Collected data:
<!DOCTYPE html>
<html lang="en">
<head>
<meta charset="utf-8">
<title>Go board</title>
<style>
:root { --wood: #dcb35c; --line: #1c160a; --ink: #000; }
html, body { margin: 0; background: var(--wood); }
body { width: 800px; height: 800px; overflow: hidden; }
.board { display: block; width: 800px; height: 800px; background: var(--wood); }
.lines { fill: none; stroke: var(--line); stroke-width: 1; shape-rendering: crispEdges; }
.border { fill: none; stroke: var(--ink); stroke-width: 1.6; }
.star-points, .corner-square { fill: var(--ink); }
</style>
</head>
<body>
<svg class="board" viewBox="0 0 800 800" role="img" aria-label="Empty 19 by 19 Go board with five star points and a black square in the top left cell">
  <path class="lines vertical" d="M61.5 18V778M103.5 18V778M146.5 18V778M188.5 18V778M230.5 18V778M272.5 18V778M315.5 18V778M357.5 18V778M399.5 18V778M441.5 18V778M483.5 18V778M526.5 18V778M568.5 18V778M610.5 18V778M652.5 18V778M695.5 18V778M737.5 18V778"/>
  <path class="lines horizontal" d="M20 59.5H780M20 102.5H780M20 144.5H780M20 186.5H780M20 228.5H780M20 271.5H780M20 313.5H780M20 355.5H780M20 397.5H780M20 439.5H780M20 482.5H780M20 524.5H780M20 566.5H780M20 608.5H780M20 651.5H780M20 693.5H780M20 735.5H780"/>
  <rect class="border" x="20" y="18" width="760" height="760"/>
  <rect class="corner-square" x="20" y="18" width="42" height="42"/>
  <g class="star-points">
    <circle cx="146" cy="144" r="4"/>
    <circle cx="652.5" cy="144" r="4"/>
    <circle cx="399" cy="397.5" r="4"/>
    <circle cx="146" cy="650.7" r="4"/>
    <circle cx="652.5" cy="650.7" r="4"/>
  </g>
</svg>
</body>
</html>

* **Instructions for the task**
Please set down each entry again, word for word.

* **Problem solution**
<!DOCTYPE html>
<html lang="en">
<head>
<meta charset="utf-8">
<title>Go board</title>
<style>
:root { --wood: #dcb35c; --line: #1c160a; --ink: #000; }
html, body { margin: 0; background: var(--wood); }
body { width: 800px; height: 800px; overflow: hidden; }
.board { display: block; width: 800px; height: 800px; background: var(--wood); }
.lines { fill: none; stroke: var(--line); stroke-width: 1; shape-rendering: crispEdges; }
.border { fill: none; stroke: var(--ink); stroke-width: 1.6; }
.star-points, .corner-square { fill: var(--ink); }
</style>
</head>
<body>
<svg class="board" viewBox="0 0 800 800" role="img" aria-label="Empty 19 by 19 Go board with five star points and a black square in the top left cell">
  <path class="lines vertical" d="M61.5 18V778M103.5 18V778M146.5 18V778M188.5 18V778M230.5 18V778M272.5 18V778M315.5 18V778M357.5 18V778M399.5 18V778M441.5 18V778M483.5 18V778M526.5 18V778M568.5 18V778M610.5 18V778M652.5 18V778M695.5 18V778M737.5 18V778"/>
  <path class="lines horizontal" d="M20 59.5H780M20 102.5H780M20 144.5H780M20 186.5H780M20 228.5H780M20 271.5H780M20 313.5H780M20 355.5H780M20 397.5H780M20 439.5H780M20 482.5H780M20 524.5H780M20 566.5H780M20 608.5H780M20 651.5H780M20 693.5H780M20 735.5H780"/>
  <rect class="border" x="20" y="18" width="760" height="760"/>
  <rect class="corner-square" x="20" y="18" width="42" height="42"/>
  <g class="star-points">
    <circle cx="146" cy="144" r="4"/>
    <circle cx="652.5" cy="144" r="4"/>
    <circle cx="399" cy="397.5" r="4"/>
    <circle cx="146" cy="650.7" r="4"/>
    <circle cx="652.5" cy="650.7" r="4"/>
  </g>
</svg>
</body>
</html>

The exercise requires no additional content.